WASHINGTON, D.C.—Coronaviruses, similar to SARS-CoV-2, can survive on meat for extended periods of time at high concentrations at both refrigerated and frozen temperatures, finds a new study published in Applied and Environmental Microbiology.
The study assessed the survival of the virus bacteriophage phi 6 and the animal coronaviruses murine hepatitis virus (MHV) and transmissible gastroenteritis virus (TGEV) on beef, pork, chicken, and salmon stored at both refrigerated (4°C) and frozen (-20°C) temperatures over a 30-day time period. The researchers found that all viruses survived on the meat and fish products to varying extents at both 4°C and -20°C for the full 30-day period.
“The ability of SARS-CoV-2 surrogates and animal coronaviruses to survive on some meat and fish products when stored refrigerated or frozen is a significant and concerning finding,” says study co-author Emily S. Bailey, PhD, an assistant professor in the department of public health at Campbell University in North Carolina.
Phi 6 has been previously evaluated as a surrogate for multiple virus pathogens, including coronaviruses such as SARS-CoV-2. MHV and TGEV have also been used as coronavirus surrogates in virus survival studies due to their similarities to SARS-CoV-2.
“As many cases of SARS-CoV-2 have been linked to meat processing plants, it may be that conditions in live animal markets and slaughterhouses or meat processing plant procedures transfer viral particles to meat, poultry, and seafood during animal slaughter, processing, storage, or transport,” says the study.
The authors say that as reports continue to emerge about the potential spread of SARS-CoV-2 through contaminated food products and the continued emergence of variants of concern, a greater understanding of the survival of these viruses at low temperatures on meat and fish products as well as other foods is needed and should be encouraged.
A Physicians Committee lawsuit would compel the U.S. Department of Agriculture to require slaughterhouses to test meat and poultry for SARS-CoV-2 prior to making it available for sale and distribute to grocery stores notices that warn consumers of the potential presence of SARS-CoV-2 on meat and poultry products. The lawsuit is still under consideration, despite the USDA asking a federal court to dismiss it.

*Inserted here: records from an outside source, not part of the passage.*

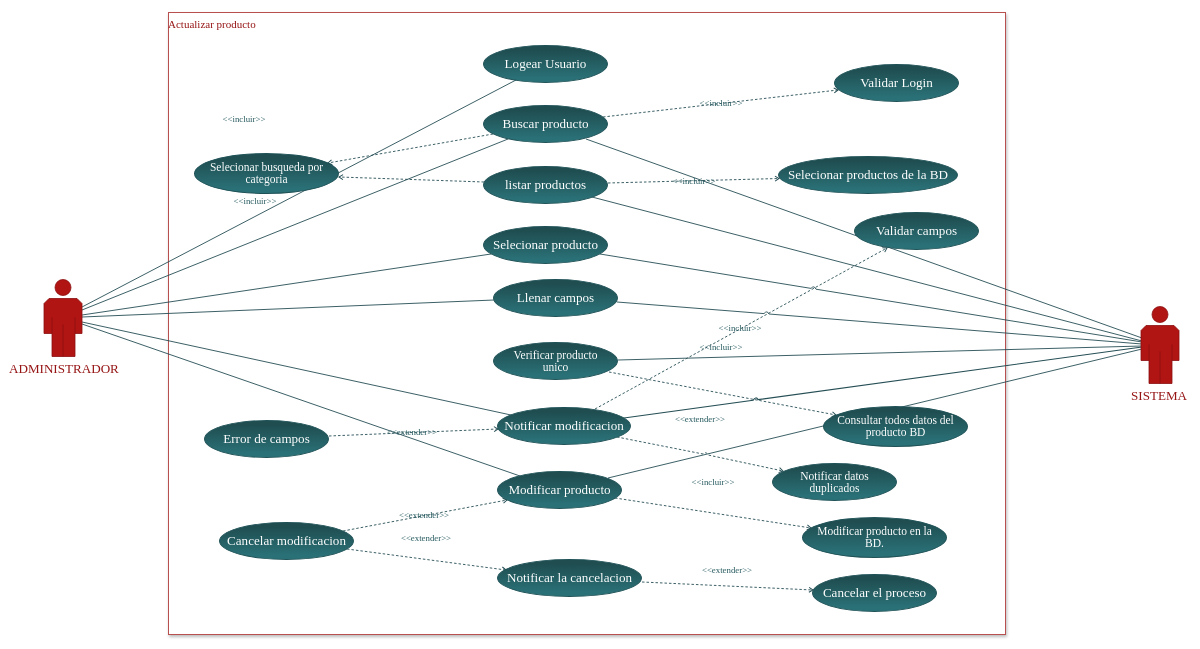
<!DOCTYPE html>
<html lang="es">
<head>
<meta charset="utf-8">
<title>Actualizar producto</title>
<style>
:root {
  --paper: #fff;
  --red: #b01513;
  --red-dark: #8c1010;
  --red-text: #961414;
  --teal-dark: #1f4d50;
  --teal: #2a7177;
  --line: #264f55;
  --label: #25595e;
}
* { box-sizing: border-box; margin: 0; }
html, body { width: 1200px; height: 649px; overflow: hidden; background: var(--paper); }
body { font-family: "Liberation Serif", serif; }
.diagram { position: relative; width: 1200px; height: 649px; overflow: hidden; }
.system {
  position: absolute; left: 168px; top: 12px; width: 838px; height: 623px;
  border: 1px solid #b85050; background: var(--paper);
  box-shadow: 1px 2px 3px #0004;
}
.system h1 { position: absolute; left: -1px; top: 4px; font-size: 11px; line-height: 14px; font-weight: 400; color: var(--red-text); white-space: nowrap; }
.case {
  position: absolute; left: var(--x); top: var(--y); width: var(--w, 125px); height: var(--h, 38px);
  display: flex; align-items: center; justify-content: center;
  border: 1px solid #1f5257; border-radius: 50%;
  background: linear-gradient(var(--teal-dark) 10%, var(--teal) 90%);
  color: #fff; font-size: 13.1px; line-height: 16px; text-align: center; white-space: nowrap;
  padding-bottom: 1px;
}
.two-lines { font-size: 11.5px; line-height: 12px; }
.links { position: absolute; inset: 0; }
.association, .dependency { fill: none; stroke: var(--line); stroke-width: 0.9; }
.dependency { stroke-dasharray: 2.5 2; }
.dependency path { marker-end: url(#arrow); }
.arrow-head { fill: none; stroke: var(--line); stroke-dasharray: none; }
.actor { fill: var(--red); stroke: var(--red-dark); stroke-width: 0.8; }
.stereotype {
  position: absolute; left: var(--x); top: var(--y); transform: translate(-50%, -50%);
  font-size: 8.8px; line-height: 10px; color: var(--label); white-space: nowrap;
}
.actor-name { position: absolute; font-size: 13.1px; line-height: 16px; color: var(--red-text); white-space: nowrap; }
.admin { left: 9px; top: 361px; }
.sistema { left: 1131px; top: 388px; }
</style>
</head>
<body>
<main class="diagram">
  <section class="system"><h1>Actualizar producto</h1></section>

  <svg class="links" width="1200" height="649" viewBox="0 0 1200 649" aria-hidden="true">
    <defs>
      <marker id="arrow" markerWidth="7" markerHeight="8" refX="5" refY="4" orient="auto" markerUnits="userSpaceOnUse">
        <path class="arrow-head" d="M1 1.5L5 4L1 6.5"/>
      </marker>
      <g id="actor">
        <circle cx="19" cy="9" r="8"/>
        <path d="M5 20H33L38 25V55H31V78H8V55H0V25Z"/>
        <path d="M8 39V55M31 39V55M19 46V78"/>
      </g>
    </defs>
    <g class="association">
      <path d="M82 307L516 80"/>
      <path d="M82 310L508 139"/>
      <path d="M82 315L491 254"/>
      <path d="M82 317L494 300"/>
      <path d="M82 322L511 415"/>
      <path d="M82 324L520 476"/>
      <path d="M586 139L1142 338"/>
      <path d="M592 197L1142 341"/>
      <path d="M600 254L811 288.4Q814 285 816 289.2L1142 342"/>
      <path d="M617 302L764 313.6Q767 310 769 314L1142 344"/>
      <path d="M618 360L1142 346"/>
      <path d="M624 418L753 400.3Q756 396 758 399.6L1142 347" stroke-width="1.2"/>
      <path d="M608 478L1142 349"/>
    </g>
    <g class="dependency">
      <path d="M603 117L838 90"/>
      <path d="M493 134L328 163"/>
      <path d="M484 182L339 177"/>
      <path d="M608 183L779 178.5"/>
      <path d="M595 409L887 248"/>
      <path d="M609 372L836 415"/>
      <path d="M329 436L498 429"/>
      <path d="M617 437L703 454Q706 451 708 455L783 471"/>
      <path d="M343 531L507 500"/>
      <path d="M347 549L506 570"/>
      <path d="M615 498L811 528"/>
      <path d="M642 582L813 590"/>
    </g>
    <use class="actor" href="#actor" x="44" y="278.5"/>
    <use class="actor" href="#actor" x="1141" y="305.5"/>
  </svg>

  <div class="case" style="--x:483px;--y:45px">Logear Usuario</div>
  <div class="case" style="--x:483px;--y:105px">Buscar producto</div>
  <div class="case" style="--x:483px;--y:166px">listar productos</div>
  <div class="case" style="--x:483px;--y:226px">Selecionar producto</div>
  <div class="case" style="--x:493px;--y:279px">Llenar campos</div>
  <div class="case two-lines" style="--x:493px;--y:342px">Verificar producto<br>unico</div>
  <div class="case" style="--x:497px;--y:407px;--w:134px">Notificar modificacion</div>
  <div class="case" style="--x:497px;--y:471px">Modificar producto</div>
  <div class="case" style="--x:497px;--y:559px;--w:145px">Notificar la cancelacion</div>

  <div class="case two-lines" style="--x:194px;--y:153px;--w:145px;--h:41px">Selecionar busqueda por<br>categoria</div>
  <div class="case" style="--x:204px;--y:420px">Error de campos</div>
  <div class="case" style="--x:219px;--y:522px;--w:135px">Cancelar modificacion</div>

  <div class="case" style="--x:834px;--y:64px">Validar Login</div>
  <div class="case" style="--x:778px;--y:156px;--w:180px">Selecionar productos de la BD</div>
  <div class="case" style="--x:854px;--y:212px">Validar campos</div>
  <div class="case two-lines" style="--x:823px;--y:406px;--w:145px;--h:41px">Consultar todos datos del<br>producto BD</div>
  <div class="case two-lines" style="--x:772px;--y:463px">Notificar datos<br>duplicados</div>
  <div class="case two-lines" style="--x:802px;--y:517px;--w:145px;--h:41px">Modificar producto en la<br>BD.</div>
  <div class="case" style="--x:812px;--y:574px">Cancelar el proceso</div>

  <span class="stereotype" style="--x:244px;--y:119px">&lt;&lt;incluir&gt;&gt;</span>
  <span class="stereotype" style="--x:255px;--y:201px">&lt;&lt;incluir&gt;&gt;</span>
  <span class="stereotype" style="--x:721px;--y:103px">&lt;&lt;incluir&gt;&gt;</span>
  <span class="stereotype" style="--x:694px;--y:181px">&lt;&lt;incluir&gt;&gt;</span>
  <span class="stereotype" style="--x:740px;--y:328px">&lt;&lt;incluir&gt;&gt;</span>
  <span class="stereotype" style="--x:721px;--y:347px">&lt;&lt;incluir&gt;&gt;</span>
  <span class="stereotype" style="--x:700px;--y:419px">&lt;&lt;extender&gt;&gt;</span>
  <span class="stereotype" style="--x:412px;--y:432px">&lt;&lt;extender&gt;&gt;</span>
  <span class="stereotype" style="--x:713px;--y:482px">&lt;&lt;incluir&gt;&gt;</span>
  <span class="stereotype" style="--x:424px;--y:515px">&lt;&lt;extender&gt;&gt;</span>
  <span class="stereotype" style="--x:426px;--y:538px">&lt;&lt;extender&gt;&gt;</span>
  <span class="stereotype" style="--x:727px;--y:570px">&lt;&lt;extender&gt;&gt;</span>

  <p class="actor-name admin">ADMINISTRADOR</p>
  <p class="actor-name sistema">SISTEMA</p>
</main>
</body>
</html>
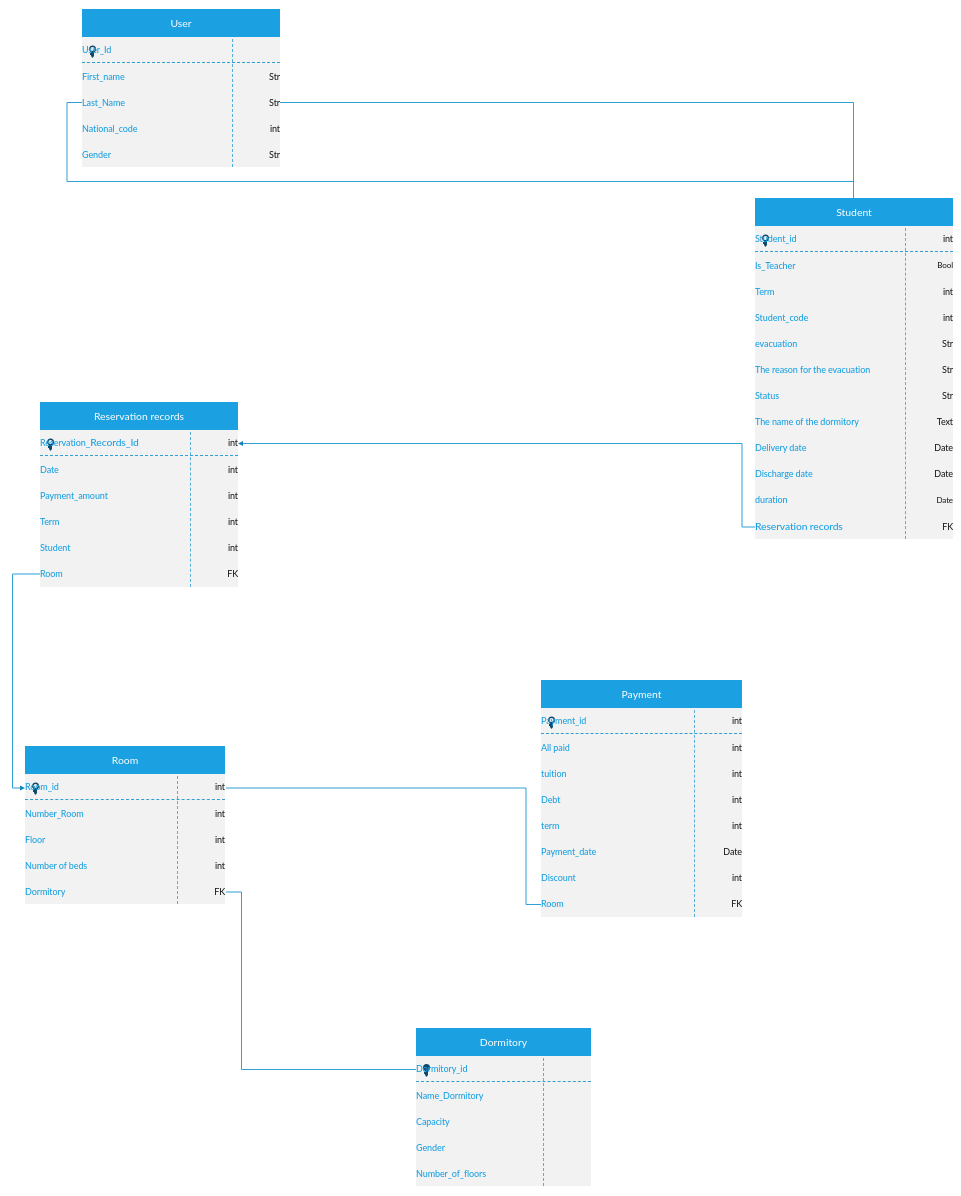
<!DOCTYPE html>
<html lang="en">
<head>
<meta charset="utf-8">
<title>Dormitory database diagram</title>
<style>
:root {
  --blue: #1ba1e2;
  --line: #2f9fd4;
  --panel: #f2f2f2;
  --key: #0f4a6b;
  --ink: #111;
}
* { box-sizing: border-box; margin: 0; padding: 0; }
html, body { width: 961px; height: 1196px; overflow: hidden; background: #fff; }
.diagram { position: relative; width: 961px; height: 1196px; font: 9px/1 Lato, Carlito, sans-serif; }
.entity { position: absolute; width: 198px; background: var(--panel); }
.entity h2 {
  height: 28px; display: flex; align-items: center; justify-content: center;
  background: var(--blue); color: #fff; font-size: 10.4px; font-weight: 400;
}
.entity ul { list-style: none; position: relative; }
.entity ul::after {
  content: ""; position: absolute; top: 2px; bottom: 0; right: 47px;
  border-left: 1px dashed var(--line); opacity: .8;
}
.entity li { height: 26.1px; display: flex; align-items: center; justify-content: space-between; position: relative; }
.entity li.primary { border-bottom: 1px dashed var(--line); }
.field { color: var(--blue); font-weight: 500; letter-spacing: -.1px; white-space: nowrap; position: relative; }
.type { color: var(--ink); letter-spacing: -.1px; }
.large { font-size: 10.3px; }
.small { font-size: 8px; }
.key { position: absolute; left: 6px; top: 8px; width: 9px; height: 13px; }
.user { left: 82px; top: 9px; }
.student { left: 755px; top: 198px; }
.reservation { left: 40px; top: 402px; }
.payment { left: 541px; top: 680px; width: 201px; }
.room { left: 25px; top: 746px; width: 200px; }
.dormitory { left: 416px; top: 1028px; width: 175px; }
.connectors { position: absolute; left: 0; top: 0; }
</style>
</head>
<body>
<main class="diagram">
  <svg width="0" height="0" style="position:absolute" aria-hidden="true">
    <defs>
      <g id="key-stem">
        <path d="M3 6H6V11L4.5 13L3 11Z" fill="#0f4a6b"/>
        <path d="M2 8H4V10H2Z" fill="#0f4a6b"/>
      </g>
      <g id="key-open">
        <circle cx="4.5" cy="4" r="2.8" fill="none" stroke="#0f4a6b" stroke-width="1.4"/>
        <use href="#key-stem"/>
      </g>
      <g id="key-solid">
        <circle cx="4.5" cy="3.5" r="3.5" fill="#0f4a6b"/>
        <use href="#key-stem"/>
      </g>
    </defs>
  </svg>

  <section class="entity user">
    <h2>User</h2>
    <ul>
      <li class="primary"><svg class="key" viewBox="0 0 9 13"><use href="#key-open"/></svg><span class="field">User_Id</span></li>
      <li><span class="field">First_name</span><span class="type">Str</span></li>
      <li><span class="field">Last_Name</span><span class="type">Str</span></li>
      <li><span class="field">National_code</span><span class="type">int</span></li>
      <li><span class="field">Gender</span><span class="type">Str</span></li>
    </ul>
  </section>

  <section class="entity student">
    <h2>Student</h2>
    <ul>
      <li class="primary"><svg class="key" viewBox="0 0 9 13"><use href="#key-open"/></svg><span class="field">Student_id</span><span class="type">int</span></li>
      <li><span class="field">Is_Teacher</span><span class="type small">Bool</span></li>
      <li><span class="field">Term</span><span class="type">int</span></li>
      <li><span class="field">Student_code</span><span class="type">int</span></li>
      <li><span class="field">evacuation</span><span class="type">Str</span></li>
      <li><span class="field">The reason for the evacuation</span><span class="type">Str</span></li>
      <li><span class="field">Status</span><span class="type">Str</span></li>
      <li><span class="field">The name of the dormitory</span><span class="type">Text</span></li>
      <li><span class="field">Delivery date</span><span class="type">Date</span></li>
      <li><span class="field">Discharge date</span><span class="type">Date</span></li>
      <li><span class="field">duration</span><span class="type small">Date</span></li>
      <li><span class="field large">Reservation records</span><span class="type">FK</span></li>
    </ul>
  </section>

  <section class="entity reservation">
    <h2>Reservation records</h2>
    <ul>
      <li class="primary"><svg class="key" viewBox="0 0 9 13"><use href="#key-open"/></svg><span class="field">Reservation<span class="large">_Records_Id</span></span><span class="type">int</span></li>
      <li><span class="field">Date</span><span class="type">int</span></li>
      <li><span class="field">Payment_amount</span><span class="type">int</span></li>
      <li><span class="field">Term</span><span class="type">int</span></li>
      <li><span class="field">Student</span><span class="type">int</span></li>
      <li><span class="field">Room</span><span class="type">FK</span></li>
    </ul>
  </section>

  <section class="entity payment">
    <h2>Payment</h2>
    <ul>
      <li class="primary"><svg class="key" viewBox="0 0 9 13"><use href="#key-open"/></svg><span class="field">Payment_id</span><span class="type">int</span></li>
      <li><span class="field">All paid</span><span class="type">int</span></li>
      <li><span class="field">tuition</span><span class="type">int</span></li>
      <li><span class="field">Debt</span><span class="type">int</span></li>
      <li><span class="field">term</span><span class="type">int</span></li>
      <li><span class="field">Payment_date</span><span class="type">Date</span></li>
      <li><span class="field">Discount</span><span class="type">int</span></li>
      <li><span class="field">Room</span><span class="type">FK</span></li>
    </ul>
  </section>

  <section class="entity room">
    <h2>Room</h2>
    <ul>
      <li class="primary"><svg class="key" viewBox="0 0 9 13"><use href="#key-open"/></svg><span class="field">Room_id</span><span class="type">int</span></li>
      <li><span class="field">Number_Room</span><span class="type">int</span></li>
      <li><span class="field">Floor</span><span class="type">int</span></li>
      <li><span class="field">Number of beds</span><span class="type">int</span></li>
      <li><span class="field">Dormitory</span><span class="type">FK</span></li>
    </ul>
  </section>

  <section class="entity dormitory">
    <h2>Dormitory</h2>
    <ul>
      <li class="primary"><svg class="key" viewBox="0 0 9 13"><use href="#key-solid"/></svg><span class="field">Dormitory_id</span></li>
      <li><span class="field">Name_Dormitory</span></li>
      <li><span class="field">Capacity</span></li>
      <li><span class="field">Gender</span></li>
      <li><span class="field">Number_of_floors</span></li>
    </ul>
  </section>

  <svg class="connectors" width="961" height="1196" viewBox="0 0 961 1196" aria-hidden="true">
    <g fill="none" stroke="#2f9fd4" stroke-width="1">
      <polyline points="280,102.5 853.5,102.5 853.5,198"/>
      <polyline points="82,102.5 67,102.5 67,181.5 853.5,181.5"/>
      <polyline points="755,527 742,527 742,443.5 240,443.5"/>
      <polyline points="40,574 12.5,574 12.5,788 22,788"/>
      <polyline points="226,788 526,788 526,904.5 541,904.5"/>
      <polyline points="226,892 241.5,892 241.5,1069.5 416,1069.5"/>
    </g>
    <g fill="#1686bd">
      <polygon points="238,443.5 243,441 243,446"/>
      <polygon points="25,788 20,785.5 20,790.5"/>
    </g>
  </svg>
</main>
</body>
</html>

Dr. Bailey will present her findings at the Physicians Committee for Responsible Medicine’s International Conference on Nutrition in Medicine taking place in Washington, D.C., from Aug. 18-20.
Founded in 1985, the Physicians Committee for Responsible Medicine is a nonprofit organization that promotes preventive medicine, conducts clinical research, and encourages higher standards for ethics and effectiveness in education and research.